Wickedness and the anatomy of complexity
Artikel i vetenskaplig tidskrift, 2017
Traditional scientific policy approaches and tools are increasingly seen as inadequate, or even counter-productive, for many purposes. In response to these shortcomings, a new wave of approaches has emerged based on the idea that societal systems are irreducibly complex. The new categories that are thereby introduced – like “complex” or “wicked” – suffer, however, by a lack of shared understanding. We here aim to reduce this confusion by developing a meta-ontological map of types of systems that have the potential to “overwhelm us”: characteristic types of problems, attributions of function, manners of design and governance, and generating and maintaining processes and phenomena.
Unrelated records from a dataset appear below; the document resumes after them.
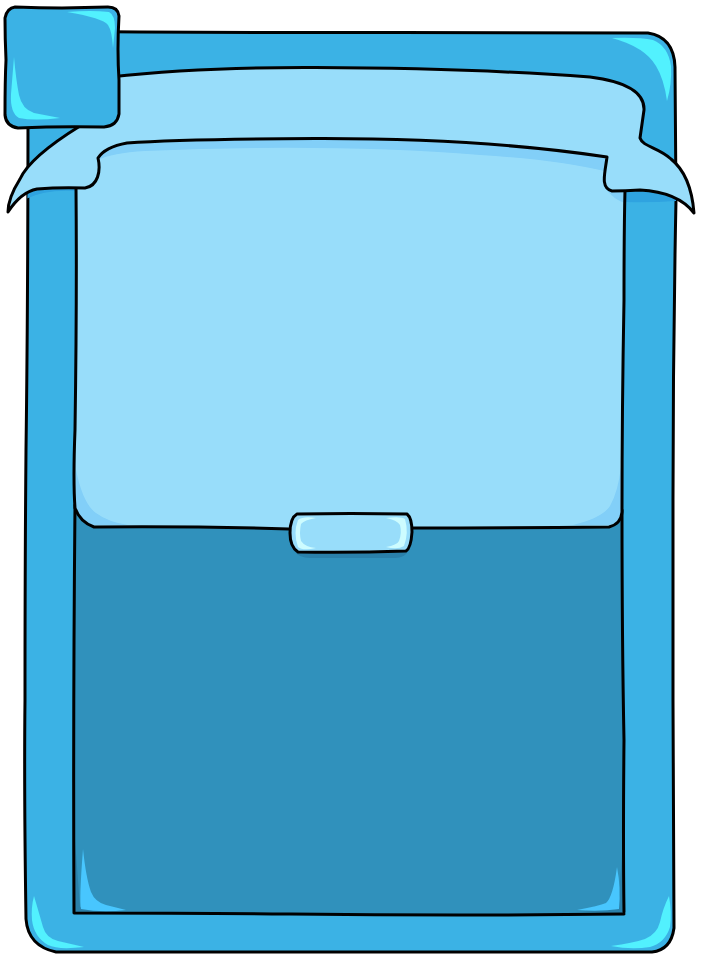
<!DOCTYPE html>
<html lang="en">
<head>
<meta charset="utf-8">
<title>Blank blue game card</title>
<style>
:root {
  --paper: #ffffff;
  --ink: #000000;
  --frame: #3bb2e5;
  --frame-shade: #2fa3e0;
  --sky: #98ddfa;
  --sky-shade: #82cff8;
  --panel: #3091bc;
  --panel-shade: #2a80aa;
  --panel-glow: #48c6fe;
  --shine: #52f1fe;
  --tag-shine: #cdfcff;
}
html, body { margin: 0; background: var(--paper); overflow: hidden; }
.card { display: block; width: 705px; height: 963px; }
.outline { stroke: var(--ink); stroke-width: 3; stroke-linejoin: round; stroke-linecap: round; }
.line { fill: none; }
.frame { fill: var(--frame); }
.frame-shade { fill: var(--frame-shade); }
.sky { fill: var(--sky); }
.sky-shade { fill: var(--sky-shade); }
.panel { fill: var(--panel); }
.panel-shade { fill: var(--panel-shade); }
.panel-glow { fill: var(--panel-glow); }
.shine { fill: var(--shine); }
.tag-shine { fill: var(--tag-shine); }
</style>
</head>
<body>
<svg class="card" viewBox="0 0 705 963" role="img" aria-label="Blank blue card template with a ribbon banner, art window, text panel and cost badge">
  <defs>
    <clipPath id="frame-clip">
      <path d="M28 100 L28 31 Q200 33 400 32.500 L648 33 Q674 37 675 67 L676 200 L673 500 L673 700 L674 928 Q671 950 652 952 L56 952 Q28 946 26 919 L25 700 L26 450Z"/>
    </clipPath>
  </defs>

  <g id="card-frame">
    <path class="frame outline" d="M28 100 L28 31 Q200 33 400 32.500 L648 33 Q674 37 675 67 L676 200 Q673 350 673 500 L673 700 Q674 820 674 928 Q671 950 652 952 Q350 951 56 952 Q28 946 26 919 Q24 790 25 700 Q25 560 26 450 Q28 300 28 100Z"/>
    <path class="shine" d="M612 38 Q639 37 653 40 Q668 46 671 66 Q672 84 667 101 Q664 79 656 66 Q645 47 612 38Z"/>
    <path class="shine" d="M34 896 Q39 913 43 927 Q46 938 58 941 L84 947 Q58 950 48 945 Q34 937 32 920 Q31 907 34 896Z"/>
    <path class="shine" d="M669 896 Q672 913 670 927 Q665 943 650 947 Q631 950 611 946 Q633 943 645 939 Q657 934 660 922 Q663 908 669 896Z"/>
    <g clip-path="url(#frame-clip)">
      <path class="frame-shade" d="M26 186 H76 V191 Q45 189 26 199Z M625 191 L676 190 V201 Q648 203 625 202Z"/>
    </g>
  </g>

  <g id="text-panel">
    <path class="panel" d="M75 500 H622 L624 914 Q350 917 74 913Z"/>
    <path class="panel-shade" d="M75 840 L80 907 Q98 911 126 911 L74 913Z M622 855 L618 909 L576 911 L624 914Z"/>
    <path class="panel-glow" d="M83 849 Q86 878 91 892 Q95 902 106 905 L126 910 Q102 913 81 909 Q79 900 83 849Z"/>
    <path class="panel-glow" d="M617 867 Q621 888 619 909 Q600 912 577 910 Q599 906 606 903 Q613 897 617 867Z"/>
    <path class="outline line" d="M75 505 Q73 720 74 913 Q200 913 290 914 Q460 916 624 914"/>
    <path class="outline line" d="M622 510 Q622 640 624 740 Q623 840 624 912"/>
  </g>

  <g id="art-window">
    <path class="sky" d="M76 180 L98 140 H608 L625 185 Q624 350 622 512 Q621 525 609 527 Q500 528 413 528 Q340 530 289 529 Q190 526 94 527 Q77 522 75 505 Q76 350 76 180Z"/>
    <path class="sky-shade" d="M98 160 Q112 153 145 151 Q330 143 480 155 Q560 160 608 172 L608 157 Q480 137 315 138 Q180 138 125 143 Q100 148 98 160Z"/>
    <path class="sky-shade" d="M605 188 Q614 200 625 203 V190Z"/>
    <path class="sky-shade" d="M76 470 Q83 504 96 513 Q108 522 128 525 H94 Q77 521 75 505Z M621 467 Q618 492 610 506 Q602 518 573 525 H609 Q621 523 621 512Z"/>
    <path class="outline line" d="M76 187 Q77 300 75 430 Q73 480 75 508 Q80 522 94 527 Q190 526 289 529 Q350 530 413 528 Q500 528 609 527 Q621 524 622 512 Q622 410 624 300 Q624 230 625 190"/>
  </g>

  <g id="title-ribbon">
    <path class="sky outline" d="M110 77 Q200 67 315 67.500 Q470 68 590 77 Q645 84 644 110 L640 138 C643 147 658 147 671 159 Q691 175 694 213 Q678 192 640 190 Q625 191 612 191 C600 188 605 173 607 157 Q480 138 315 138.500 Q180 139 127 143 Q105 147 98 158 C101 171 98 186 85 188 Q60 187 37 189 Q21 192 8 212 Q8 198 20 179 Q30 157 80 126 L110 110Z"/>
  </g>

  <g id="type-tag">
    <path class="panel-shade" d="M294 551 H408 Q405 558 395 558 H310 Q299 558 294 551Z"/>
    <path class="sky outline" d="M297 514 Q350 513 407 514 Q412 518 412 532 Q411 548 406 551 Q350 553 298 552 Q290 547 290 533 Q290 518 297 514Z"/>
    <path class="tag-shine" d="M316 518 Q304 520 301 524 Q299 533 301 541 Q305 547 316 548 Q303 551 298 547 Q293 533 298 520 Q303 516 316 518Z"/>
    <path class="tag-shine" d="M386 518 Q401 516 405 519 Q409 533 404 546 Q398 550 386 547 Q397 545 399 541 Q402 533 400 525 Q397 520 386 518Z"/>
  </g>

  <g id="cost-badge">
    <path class="frame outline" d="M15 7 Q40 8 62 8 L108 7 Q118 7 119 16 Q117 50 119 80 V114 Q117 126 104 127 Q60 126 18 128 Q6 126 5 115 Q5 80 6 60 Q5 38 5 18 Q7 8 15 7Z"/>
    <path class="shine" d="M67 12 Q91 10 109 12 Q115 15 115 28 L113 48 Q112 31 108 25 Q103 18 67 12Z"/>
    <path class="shine" d="M14 57 Q16 80 19 95 Q22 109 34 113 L60 118 Q34 121 19 118 Q10 113 11 94Z"/>
  </g>
</svg>
</body>
</html>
This permits us, in a new way, to outline an inner anatomy of the motley collection of system types that we tend to call “complex”. Wicked problems here emerge as the product of an ontologically distinct and describable type of system that blends dynamical and organizational complexity. The framework is intended to provide systematic meta-theoretical support for approaching complexity and wickedness in policy and design. We also points to a potential causal connection between innovation and wickedness as a basis for further theoretical improvement.